Hall of Fame
Hall of Fame
Harvard Athletic Achievements
Hall of Fame
Remembering Harvard Athletics
I first offer many thanks to the Harvard Varsity Club. I am deeply honored to have been asked to join the ranks of such an august group of Harvard athletes, many of whom have been, and continue to be, persons I admire greatly.
Rowing for Harvard is a privilege and I am here tonight because of many people. Nevertheless, there are a few persons, in particular, that I shall mention. I thank David Swift, head boys crew coach while I was at Brooks School, for teaching me how to row and race hard. Bill Poirot, my football coach at Brooks, taught me the importance of intense preparation and flawless execution. The tenacious Harvard 2F, JV and 3V heavyweight armada is, in my view, a critical factor in the continued success of Harvard rowing and I thank them for relentlessly challenging the 1F and Varsity boats in every practice, on every stretch of water and on every ergometer test. The Friends of Harvard Rowing underwrote all of our campaigns (which were many), allowing us to race worthy opponents both near and far. I remain grateful for their support of our crews and, especially, for their sponsorship of the best two weeks of the season – Red Top. I am extremely fortunate to have been a member of three outstanding crews (1986 1F, 1987 and 1988 heavyweight Varsities), consisting of a collection of not only great men but also great friends, who maintained high standards and even higher expectations.
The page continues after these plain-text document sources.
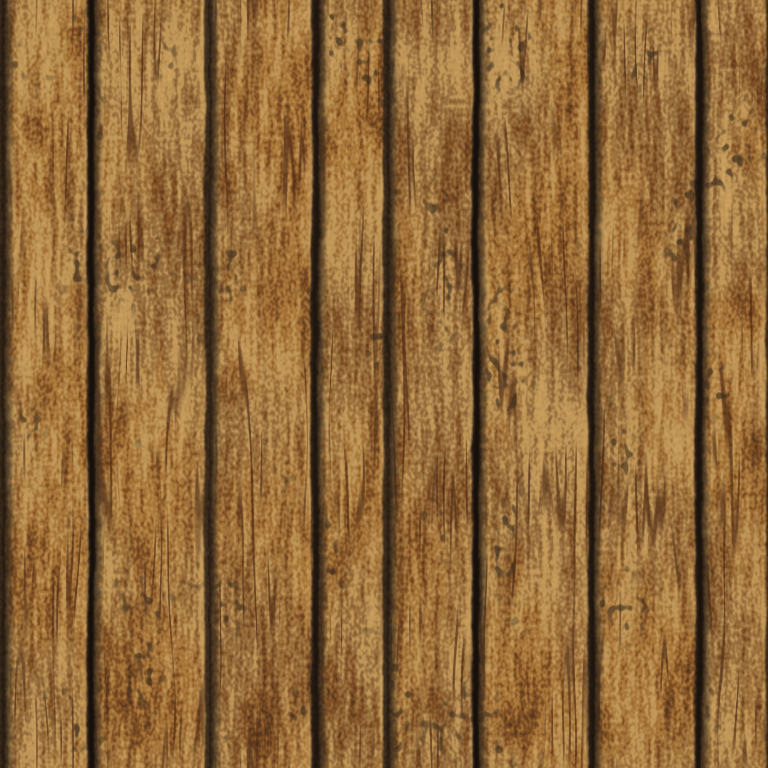
Write a WebGL 2 fragment shader that draws this texture.

```glsl
#version 300 es
precision highp float;
// Weathered vertical wood planks with dark uneven gaps, tiling on both axes.

#define PLANKS 8
#define GAP_HALF 0.0062
#define SEAM_WOBBLE 0.0022
#define BASE_TONE 0.65
#define STAIN 0.24
#define FIBER 0.27
#define FINE_FIBER 0.28
#define SPECKLE 0.27
#define CRACKS 0.65
#define RIM_LIGHT 0.5

uniform vec2 u_resolution;
out vec4 fragColor;

// Seam position across the tile, and darkness of its gap
const vec2 SEAMS[PLANKS] = vec2[](
  vec2(0.003, 0.80), vec2(0.119, 1.00), vec2(0.272, 0.72), vec2(0.411, 0.92),
  vec2(0.504, 0.76), vec2(0.620, 1.00), vec2(0.771, 0.92), vec2(0.911, 0.96));

const vec3 GAP_BLACK = vec3(0.09, 0.06, 0.04);
const vec3 GAP_BROWN = vec3(0.23, 0.17, 0.11);
const vec3 DARK_BROWN = vec3(0.34, 0.22, 0.12);
const vec3 RUST = vec3(0.50, 0.31, 0.14);
const vec3 TAN = vec3(0.59, 0.43, 0.24);
const vec3 AMBER = vec3(0.66, 0.46, 0.22);
const vec3 STRAW = vec3(0.74, 0.58, 0.34);
const vec3 CRACK_RED = vec3(0.29, 0.15, 0.07);

float hash(vec2 cell, float seed) {
  uvec3 v = uvec3(cell, seed) * 1664525u + 1013904223u;
  v.x += v.y * v.z; v.y += v.z * v.x; v.z += v.x * v.y;
  v ^= v >> 16u;
  v.x += v.y * v.z;
  return float(v.x >> 8u) / 16777216.0;
}

float cornerSlope(vec2 cell, vec2 offset, vec2 period, float seed) {
  float angle = 6.28318 * hash(mod(cell, period), seed);
  return dot(vec2(cos(angle), sin(angle)), offset);
}

// Gradient noise wrapping after a whole number of cells, about -1 to 1
float noise(vec2 uv, vec2 period, float seed) {
  vec2 p = uv * period, c = floor(p), f = p - c;
  vec2 s = f * f * f * (f * (f * 6.0 - 15.0) + 10.0);
  vec2 e = vec2(1.0, 0.0);
  float low = mix(cornerSlope(c, f, period, seed),
                  cornerSlope(c + e.xy, f - e.xy, period, seed), s.x);
  float high = mix(cornerSlope(c + e.yx, f - e.yx, period, seed),
                   cornerSlope(c + e.xx, f - e.xx, period, seed), s.x);
  return 1.4 * mix(low, high, s.y);
}

vec3 woodColor(float tone, float warmth) {
  vec3 color = mix(DARK_BROWN, RUST, smoothstep(0.08, 0.35, tone));
  color = mix(color, mix(TAN, AMBER, warmth), smoothstep(0.33, 0.60, tone));
  color = mix(color, STRAW, smoothstep(0.58, 0.88, tone));
  return color * (1.0 + 0.22 * max(tone - 0.85, 0.0));
}

void main() {
  vec2 uv = gl_FragCoord.xy / u_resolution;
  float rough = noise(uv, vec2(60.0, 90.0), 3.0);

  // Find the seams on both sides of this plank
  float x = uv.x + SEAM_WOBBLE * noise(uv, vec2(8.0, 5.0), 1.0)
          + 0.0011 * noise(uv, vec2(30.0, 26.0), 2.0) + 0.0006 * rough;
  float toLeft = 1.0, toRight = 1.0, leftDepth = 1.0, rightDepth = 1.0, plank = 0.0;
  for (int i = 0; i < PLANKS; i++) {
    float a = fract(x - SEAMS[i].x), b = fract(SEAMS[i].x - x);
    if (a < toLeft) { toLeft = a; leftDepth = SEAMS[i].y; plank = float(i); }
    if (b < toRight) { toRight = b; rightDepth = SEAMS[i].y; }
  }
  float seed = 16.0 + 16.0 * plank;

  // Grain: broad stains, long fibers and fine speckle
  vec2 bent = uv + vec2(0.004 * noise(uv, vec2(7.0, 6.0), seed), 0.0);
  float broad = noise(uv, vec2(9.0, 5.0), seed + 1.0);
  float fiber = noise(bent, vec2(80.0, 6.0), seed + 2.0);
  float fine = noise(bent, vec2(170.0, 18.0), seed + 3.0);
  float speckle = noise(uv, vec2(230.0, 170.0), 4.0) + 0.5 * noise(uv, vec2(110.0, 80.0), 5.0);
  float tone = BASE_TONE + 0.05 * (hash(vec2(plank, 7.0), 9.0) - 0.5)
             + STAIN * broad + FIBER * fiber + FINE_FIBER * fine + SPECKLE * speckle;

  // Rusty worn blotches with ragged, fibrous edges
  float blotch = noise(bent, vec2(22.0, 9.0), seed + 4.0) + 0.35 * fiber + 0.25 * fine;
  tone -= 0.32 * smoothstep(0.30, 0.75, blotch);
  float warmth = smoothstep(-0.45, 0.45, noise(uv, vec2(6.0, 4.0), seed + 5.0) + 0.4 * fiber);
  vec3 color = woodColor(tone, warmth);

  // Thin cracks along the grain, broken into patches
  float crackLine = abs(noise(bent, vec2(64.0, 3.0), seed + 6.0));
  float crackPatch = smoothstep(0.0, 0.4, noise(uv, vec2(26.0, 7.0), seed + 7.0) + 0.2 * fine);
  float crack = (1.0 - smoothstep(0.03, 0.16, crackLine)) * crackPatch;
  color = mix(color, CRACK_RED, CRACKS * crack);

  // Small dark nicks, gathered in a few bruised areas
  float bruise = smoothstep(0.1, 0.55, noise(uv, vec2(13.0, 7.0), seed + 8.0));
  float nick = smoothstep(0.15, 0.6, noise(uv, vec2(95.0, 65.0), seed + 9.0) + 0.3 * rough);
  color = mix(color, GAP_BROWN, 0.65 * bruise * nick);

  // Pale right edge and shaded left edge of each plank
  float rim = 1.0 - smoothstep(0.0085, 0.0155, toRight);
  color = mix(color, STRAW * 1.06, RIM_LIGHT * rim * smoothstep(-0.4, 0.5, broad + fiber));
  float shade = 1.0 - smoothstep(0.006, 0.017, toLeft + 0.002 * rough);
  color = mix(color, GAP_BROWN, 0.75 * shade);

  // Gap with a black core that opens and closes along its length
  float nearest = min(toLeft, toRight);
  float depth = toLeft < toRight ? leftDepth : rightDepth;
  float opening = GAP_HALF * (0.92 + 0.3 * noise(uv, vec2(8.0, 11.0), 6.0));
  float soft = max(0.0022, 1.2 / u_resolution.x);
  float gap = 1.0 - smoothstep(opening - soft, opening + soft, nearest);
  float core = 1.0 - smoothstep(0.2 * opening, opening, nearest);
  vec3 gapColor = mix(GAP_BROWN * (1.0 + 0.3 * speckle), GAP_BLACK, core * depth * depth);
  color = mix(color, gapColor, gap * (0.55 + 0.45 * depth));

  fragColor = vec4(clamp(color, 0.0, 1.0), 1.0);
}
```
Your fierce determination allowed us to achieve great success and, therefore, I say to you individually, and collectively, thank you.
Special recognition goes to my two Harvard rowing coaches: Harry Parker and Ted Washburn. My Harvard rowing campaign began under the authoritative rule of Ted, who so definitively crystallized the spirit of CREW ’89 during our freshman year through brutal conditioning and disciplined coaching. Hardly a day goes by, even now, without some of his observations coming to mind – “… you are what you settle for …,” or “… anybody can row the first thousand.” I am grateful for Ted’s effectiveness, as we went undefeated freshman year. For the next three years, I had the opportunity, and privilege, to row for Harry. Harry made things simple: thoughtfully prepare and intensely condition yourself over the course of the year, race very hard and success will follow. The ups and downs experienced along the way preparing for the racing season seemed small prices to pay because we knew that if we performed as well as we had been coached, we would go fast and win races. Harry’s ability to enable us to achieve performance levels beyond our potential was (and I am sure remains) remarkable. I said, when interviewed for the Harvard-Yale Regatta program in 1989, that “…we love rowing for Harvard and have enjoyed the challenges of rowing for Harvard. We take great pride in representing Harvard, and that always helps us when we go to the line.” After 17 years of reflection, I easily substitute Harry for Harvard.
A few highlights from many cherished memories of my Harvard rowing experience include:
• Winning the Sprints in 1986 by over a length of open water only days after Ted told us that we were the slowest freshman boat he had ever coached. I told you Ted was effective!
• Sweeping Yale in the 1986 Harvard-Yale Regatta (first time in many years). Our freshman boat win of 30+ seconds set the tone for the racing that day and the celebration during the season-end banquet that evening.
• Winning the San Diego Crew Classic in 1987 (my first Varsity race and the first of the year) with our wooden training oars, a borrowed boat more suitable for a lightweight crew, and a rating that never exceeded 34 strokes per minute after the first fifteen strokes of the race.
• Winning the National Championships in 1987 after rebuilding the Varsity boat (a.k.a. seat racing) through final exam period and during Red Top. With no more than one-half of a boat length between Brown and us the whole way down the course, we beat them by three feet and set a course record. I will never forget the feeling of strength and confidence we established in the first 500 meters of that race.
• Winning the Sprints in 1988 while sitting in the 5 seat as part of a stern four combination (Rusher at 6, Schuller at 7 and Amory at stroke) that was undefeated freshman year and whenever Harry decided to reassemble us in the Varsity boat.
• Winning the National Championships in 1988 after sweeping Yale at the Harvard-Yale Regatta a week earlier and having the sense to realize that I was fortunate to be a part of something very special – a championship Harvard Varsity heavyweight crew.
Finally, I thank Harvard College for giving me the opportunity to earn a membership in such a storied athletic tradition. I am, and will always be, extremely proud to have been a Harvard Varsity heavyweight oarsman.